■ Exercise
Only the pictures should be dropped; every line of the data must come back exactly as written.

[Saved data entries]
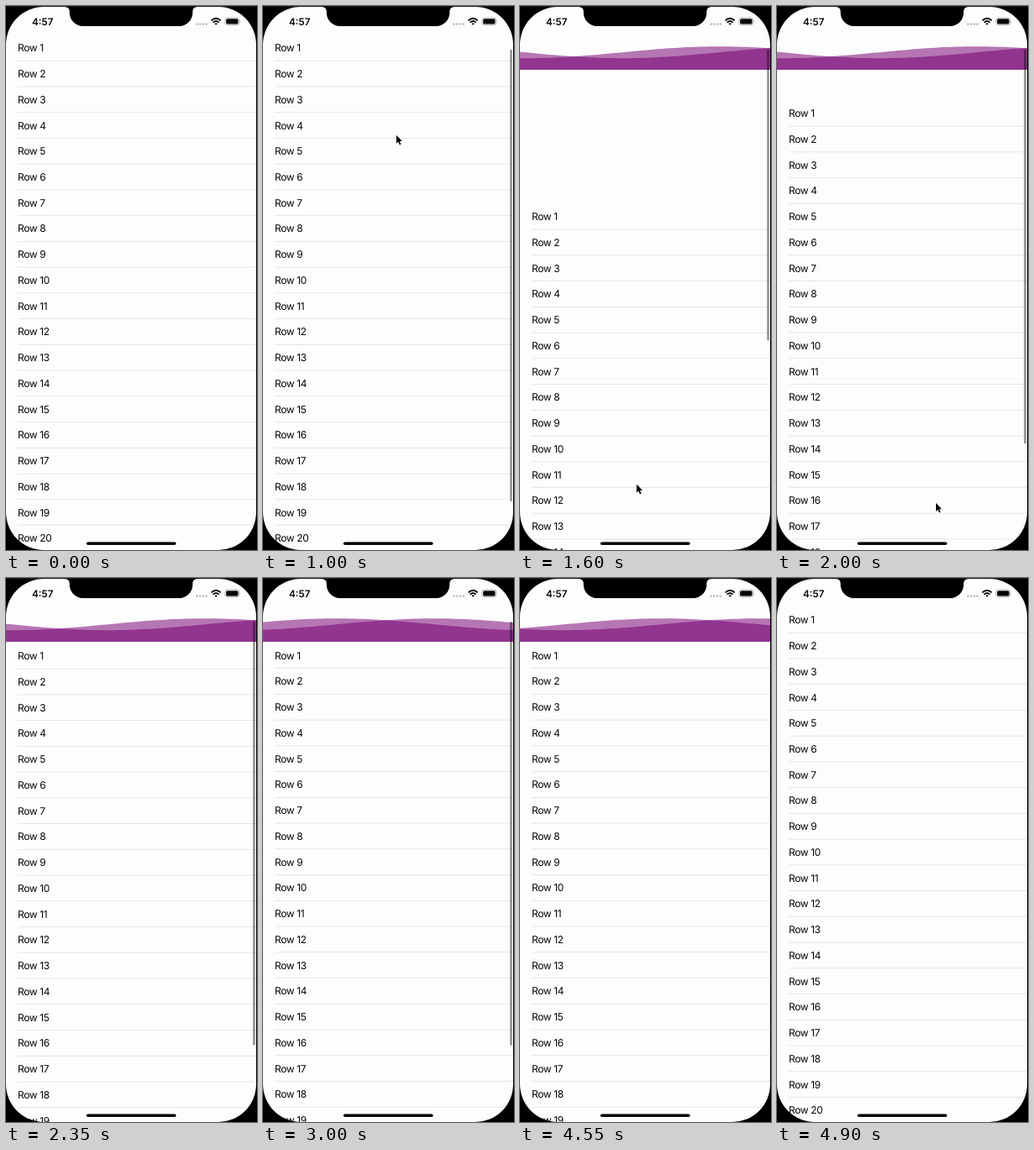
Recreate the animation shown at these times as an HTML page. Size 300 by 648 pixels, loop 5000 ms.

```html
<!DOCTYPE html>
<html lang="en">
<head>
<meta charset="utf-8">
<title>Wave pull to refresh</title>
<style>
  html, body { margin: 0; width: 100%; height: 100%; overflow: hidden; background: #000; }
  svg { display: block; width: 300px; height: 648px; }
  text { font-family: Inter, "Liberation Sans", sans-serif; fill: #060606; text-rendering: geometricPrecision; }
  #rows text { font-size: 12.1px; letter-spacing: -0.4px; }
  #clock { font-size: 11.8px; font-weight: 600; }
</style>
</head>
<body>
<svg viewBox="0 0 300 648">
  <defs>
    <clipPath id="overlap"><path id="clipWave"/></clipPath>
  </defs>
  <rect width="300" height="648" fill="#fdfdfd"/>

  <g id="waves">
    <path id="waveA" fill="#b676b4"/>
    <path id="waveB" fill="#b676b4"/>
    <path id="waveBoth" fill="#92358f" clip-path="url(#overlap)"/>
  </g>

  <g id="rows">
    <rect y="34" width="300" height="660" fill="#fdfdfd"/>
  </g>
  <rect id="bar" x="295.3" y="52" width="2.4" rx="1.2" fill="#000" fill-opacity=".45"/>

  <text id="clock" x="31" y="22.5">4:57</text>
  <g fill="#bdbdbd">
    <circle cx="228.2" cy="21.6" r="1.3"/>
    <circle cx="232" cy="21.6" r="1.3"/>
    <circle cx="235.8" cy="21.6" r="1.3"/>
    <circle cx="239.6" cy="21.6" r="1.3"/>
  </g>
  <g fill="none" stroke="#060606" stroke-width="1.8">
    <path d="M245.4 17.4Q251 12.2 256.6 17.4"/>
    <path d="M247.5 19.6Q251 16.4 254.5 19.6"/>
    <path d="M249.3 20.9Q251 19.5 252.7 20.9L251 22.8Z" fill="#060606" stroke="none"/>
  </g>
  <rect x="261.9" y="14" width="16.8" height="8.6" rx="2.5" fill="none" stroke="#a3a3a3" stroke-width=".8"/>
  <rect x="263.1" y="15.2" width="14.4" height="6.2" rx="1.5" fill="#060606"/>
  <path d="M279.6 17Q281 18.3 279.6 19.6Z" fill="#a3a3a3"/>
  <rect x="96.2" y="638.6" width="107" height="3.4" rx="1.7" fill="#000"/>

  <path fill="#000" fill-rule="evenodd" d="M0 0H300V648H0Z
    M0 46A45 45 0 0 1 45 1H70Q76 1 76 7V8A16 16 0 0 0 92 24H207A16 16 0 0 0 223 8V7Q223 1 229 1
    H254A45 45 0 0 1 299 46V603A45 45 0 0 1 254 648H45A45 45 0 0 1 0 603Z"/>
  <rect width="300" height="1" fill="#2e1825"/>

  <path id="cursor" d="M0 0V10L2.3 7.9L3.9 11.6L5.5 10.9L4 7.3H7Z"
    fill="#000" stroke="#fff" stroke-width=".9" paint-order="stroke"/>
</svg>
<script>
const $ = id => document.getElementById(id);
const NS = "http://www.w3.org/2000/svg";
const LOOP = 5000, STEP = 50;
const ROW = 30.74, REST = 42.4, TOUCH = 1000, RELEASE = 1800, CLOSE = 4560;
const WAVELENGTH = 465, WAVE_START = 2390, WAVE_SPEED = 0.247;

const rows = $("rows");
function add(tag, attrs, label = "") {
  const el = document.createElementNS(NS, tag);
  for (const k in attrs) el.setAttribute(k, attrs[k]);
  el.textContent = label;
  rows.append(el);
}
for (let i = 0; i < 21; i++) {
  add("text", { x: 14, y: 54.3 + i * ROW }, "Row " + (i + 1));
  add("rect", { x: 14, y: 64.9 + i * ROW, width: 286, height: 0.7, fill: "#dcdcdc" });
}

const clamp = v => Math.min(1, Math.max(0, v));
const smooth = v => v * v * (3 - 2 * v);

// Linear interpolation through [time, value, value...] keys
function track(keys, t, n = 1) {
  let i = 1;
  while (i < keys.length - 1 && keys[i][0] < t) i++;
  const a = keys[i - 1], b = keys[i];
  return a[n] + (b[n] - a[n]) * clamp((t - a[0]) / (b[0] - a[0]));
}

const drag = [[TOUCH, 0], [1100, 55], [1250, 208], [1400, 330], [1600, 416], [1700, 429]];
const enter = [[200, 293, 516], [300, 268, 420], [450, 200, 240], [600, 163, 150],
  [700, 159, 129], [850, 159.3, 138], [TOUCH, 159.4, 153.8]];
const leave = [[RELEASE, 138.8, 582.8], [2000, 190, 592], [2250, 304, 604]];

const rubber = x => 648 * (1 - 1 / (1 + 0.7 * x / 648));

function offsetAt(t) {
  if (t <= RELEASE) return rubber(track(drag, t));
  if (t < CLOSE) {
    const k = 0.0144 * (t - RELEASE);
    const excess = (rubber(429) - REST) * (1 + k) * Math.exp(-k);
    return REST + (t < 2900 ? excess : 0);
  }
  return REST * (1 - smooth(clamp((t - CLOSE) / 320)));
}

function wavePath(trough) {
  let d = "M0 76";
  for (let x = 0; x <= 300; x += 5) {
    const y = 55.2 + 7 * Math.cos((x - trough) / WAVELENGTH * 2 * Math.PI);
    d += `L${x} ${y.toFixed(2)}`;
  }
  return d + "L300 76Z";
}

function drawWaves(t) {
  const mid = 64 - WAVE_SPEED * Math.max(0, t - WAVE_START);
  const a = wavePath(mid + WAVELENGTH / 8);
  const b = wavePath(mid - WAVELENGTH / 8);
  $("waveA").setAttribute("d", a);
  $("waveB").setAttribute("d", b);
  $("waveBoth").setAttribute("d", a);
  $("clipWave").setAttribute("d", b);
  $("waves").setAttribute("visibility", t > TOUCH && t < 4900 ? "visible" : "hidden");
}

function drawBar(t, offset) {
  const shrink = Math.min(offset, REST) * 0.78 + Math.max(0, offset - REST);
  $("bar").setAttribute("height", 538 - shrink);
  $("bar").setAttribute("opacity", t < 950 ? 0 : 1 - clamp((t - 3480) / 250));
}

function drawCursor(t) {
  const pull = track(drag, t);
  let x = 159.4 - pull * 0.048, y = 153.8 + pull;
  if (t < TOUCH) { x = track(enter, t); y = track(enter, t, 2); }
  if (t > RELEASE) { x = track(leave, t); y = track(leave, t, 2); }
  $("cursor").setAttribute("transform", `translate(${x} ${y})`);
  $("cursor").setAttribute("visibility", t >= 200 && t < 2250 ? "visible" : "hidden");
}

function draw(now) {
  const t = Math.floor(now % LOOP / STEP) * STEP;
  const offset = offsetAt(t);
  rows.setAttribute("transform", `translate(0 ${offset.toFixed(2)})`);
  drawWaves(t);
  drawBar(t, offset);
  drawCursor(t);
}

let start;
function tick(now) {
  start ??= now;
  draw(now - start);
  requestAnimationFrame(tick);
}
draw(0);
requestAnimationFrame(tick);
</script>
</body>
</html>
```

■ Response box
Recreate the animation shown at these times as an HTML page. Size 300 by 648 pixels, loop 5000 ms.

```html
<!DOCTYPE html>
<html lang="en">
<head>
<meta charset="utf-8">
<title>Wave pull to refresh</title>
<style>
  html, body { margin: 0; width: 100%; height: 100%; overflow: hidden; background: #000; }
  svg { display: block; width: 300px; height: 648px; }
  text { font-family: Inter, "Liberation Sans", sans-serif; fill: #060606; text-rendering: geometricPrecision; }
  #rows text { font-size: 12.1px; letter-spacing: -0.4px; }
  #clock { font-size: 11.8px; font-weight: 600; }
</style>
</head>
<body>
<svg viewBox="0 0 300 648">
  <defs>
    <clipPath id="overlap"><path id="clipWave"/></clipPath>
  </defs>
  <rect width="300" height="648" fill="#fdfdfd"/>

  <g id="waves">
    <path id="waveA" fill="#b676b4"/>
    <path id="waveB" fill="#b676b4"/>
    <path id="waveBoth" fill="#92358f" clip-path="url(#overlap)"/>
  </g>

  <g id="rows">
    <rect y="34" width="300" height="660" fill="#fdfdfd"/>
  </g>
  <rect id="bar" x="295.3" y="52" width="2.4" rx="1.2" fill="#000" fill-opacity=".45"/>

  <text id="clock" x="31" y="22.5">4:57</text>
  <g fill="#bdbdbd">
    <circle cx="228.2" cy="21.6" r="1.3"/>
    <circle cx="232" cy="21.6" r="1.3"/>
    <circle cx="235.8" cy="21.6" r="1.3"/>
    <circle cx="239.6" cy="21.6" r="1.3"/>
  </g>
  <g fill="none" stroke="#060606" stroke-width="1.8">
    <path d="M245.4 17.4Q251 12.2 256.6 17.4"/>
    <path d="M247.5 19.6Q251 16.4 254.5 19.6"/>
    <path d="M249.3 20.9Q251 19.5 252.7 20.9L251 22.8Z" fill="#060606" stroke="none"/>
  </g>
  <rect x="261.9" y="14" width="16.8" height="8.6" rx="2.5" fill="none" stroke="#a3a3a3" stroke-width=".8"/>
  <rect x="263.1" y="15.2" width="14.4" height="6.2" rx="1.5" fill="#060606"/>
  <path d="M279.6 17Q281 18.3 279.6 19.6Z" fill="#a3a3a3"/>
  <rect x="96.2" y="638.6" width="107" height="3.4" rx="1.7" fill="#000"/>

  <path fill="#000" fill-rule="evenodd" d="M0 0H300V648H0Z
    M0 46A45 45 0 0 1 45 1H70Q76 1 76 7V8A16 16 0 0 0 92 24H207A16 16 0 0 0 223 8V7Q223 1 229 1
    H254A45 45 0 0 1 299 46V603A45 45 0 0 1 254 648H45A45 45 0 0 1 0 603Z"/>
  <rect width="300" height="1" fill="#2e1825"/>

  <path id="cursor" d="M0 0V10L2.3 7.9L3.9 11.6L5.5 10.9L4 7.3H7Z"
    fill="#000" stroke="#fff" stroke-width=".9" paint-order="stroke"/>
</svg>
<script>
const $ = id => document.getElementById(id);
const NS = "http://www.w3.org/2000/svg";
const LOOP = 5000, STEP = 50;
const ROW = 30.74, REST = 42.4, TOUCH = 1000, RELEASE = 1800, CLOSE = 4560;
const WAVELENGTH = 465, WAVE_START = 2390, WAVE_SPEED = 0.247;

const rows = $("rows");
function add(tag, attrs, label = "") {
  const el = document.createElementNS(NS, tag);
  for (const k in attrs) el.setAttribute(k, attrs[k]);
  el.textContent = label;
  rows.append(el);
}
for (let i = 0; i < 21; i++) {
  add("text", { x: 14, y: 54.3 + i * ROW }, "Row " + (i + 1));
  add("rect", { x: 14, y: 64.9 + i * ROW, width: 286, height: 0.7, fill: "#dcdcdc" });
}

const clamp = v => Math.min(1, Math.max(0, v));
const smooth = v => v * v * (3 - 2 * v);

// Linear interpolation through [time, value, value...] keys
function track(keys, t, n = 1) {
  let i = 1;
  while (i < keys.length - 1 && keys[i][0] < t) i++;
  const a = keys[i - 1], b = keys[i];
  return a[n] + (b[n] - a[n]) * clamp((t - a[0]) / (b[0] - a[0]));
}

const drag = [[TOUCH, 0], [1100, 55], [1250, 208], [1400, 330], [1600, 416], [1700, 429]];
const enter = [[200, 293, 516], [300, 268, 420], [450, 200, 240], [600, 163, 150],
  [700, 159, 129], [850, 159.3, 138], [TOUCH, 159.4, 153.8]];
const leave = [[RELEASE, 138.8, 582.8], [2000, 190, 592], [2250, 304, 604]];

const rubber = x => 648 * (1 - 1 / (1 + 0.7 * x / 648));

function offsetAt(t) {
  if (t <= RELEASE) return rubber(track(drag, t));
  if (t < CLOSE) {
    const k = 0.0144 * (t - RELEASE);
    const excess = (rubber(429) - REST) * (1 + k) * Math.exp(-k);
    return REST + (t < 2900 ? excess : 0);
  }
  return REST * (1 - smooth(clamp((t - CLOSE) / 320)));
}

function wavePath(trough) {
  let d = "M0 76";
  for (let x = 0; x <= 300; x += 5) {
    const y = 55.2 + 7 * Math.cos((x - trough) / WAVELENGTH * 2 * Math.PI);
    d += `L${x} ${y.toFixed(2)}`;
  }
  return d + "L300 76Z";
}

function drawWaves(t) {
  const mid = 64 - WAVE_SPEED * Math.max(0, t - WAVE_START);
  const a = wavePath(mid + WAVELENGTH / 8);
  const b = wavePath(mid - WAVELENGTH / 8);
  $("waveA").setAttribute("d", a);
  $("waveB").setAttribute("d", b);
  $("waveBoth").setAttribute("d", a);
  $("clipWave").setAttribute("d", b);
  $("waves").setAttribute("visibility", t > TOUCH && t < 4900 ? "visible" : "hidden");
}

function drawBar(t, offset) {
  const shrink = Math.min(offset, REST) * 0.78 + Math.max(0, offset - REST);
  $("bar").setAttribute("height", 538 - shrink);
  $("bar").setAttribute("opacity", t < 950 ? 0 : 1 - clamp((t - 3480) / 250));
}

function drawCursor(t) {
  const pull = track(drag, t);
  let x = 159.4 - pull * 0.048, y = 153.8 + pull;
  if (t < TOUCH) { x = track(enter, t); y = track(enter, t, 2); }
  if (t > RELEASE) { x = track(leave, t); y = track(leave, t, 2); }
  $("cursor").setAttribute("transform", `translate(${x} ${y})`);
  $("cursor").setAttribute("visibility", t >= 200 && t < 2250 ? "visible" : "hidden");
}

function draw(now) {
  const t = Math.floor(now % LOOP / STEP) * STEP;
  const offset = offsetAt(t);
  rows.setAttribute("transform", `translate(0 ${offset.toFixed(2)})`);
  drawWaves(t);
  drawBar(t, offset);
  drawCursor(t);
}

let start;
function tick(now) {
  start ??= now;
  draw(now - start);
  requestAnimationFrame(tick);
}
draw(0);
requestAnimationFrame(tick);
</script>
</body>
</html>
```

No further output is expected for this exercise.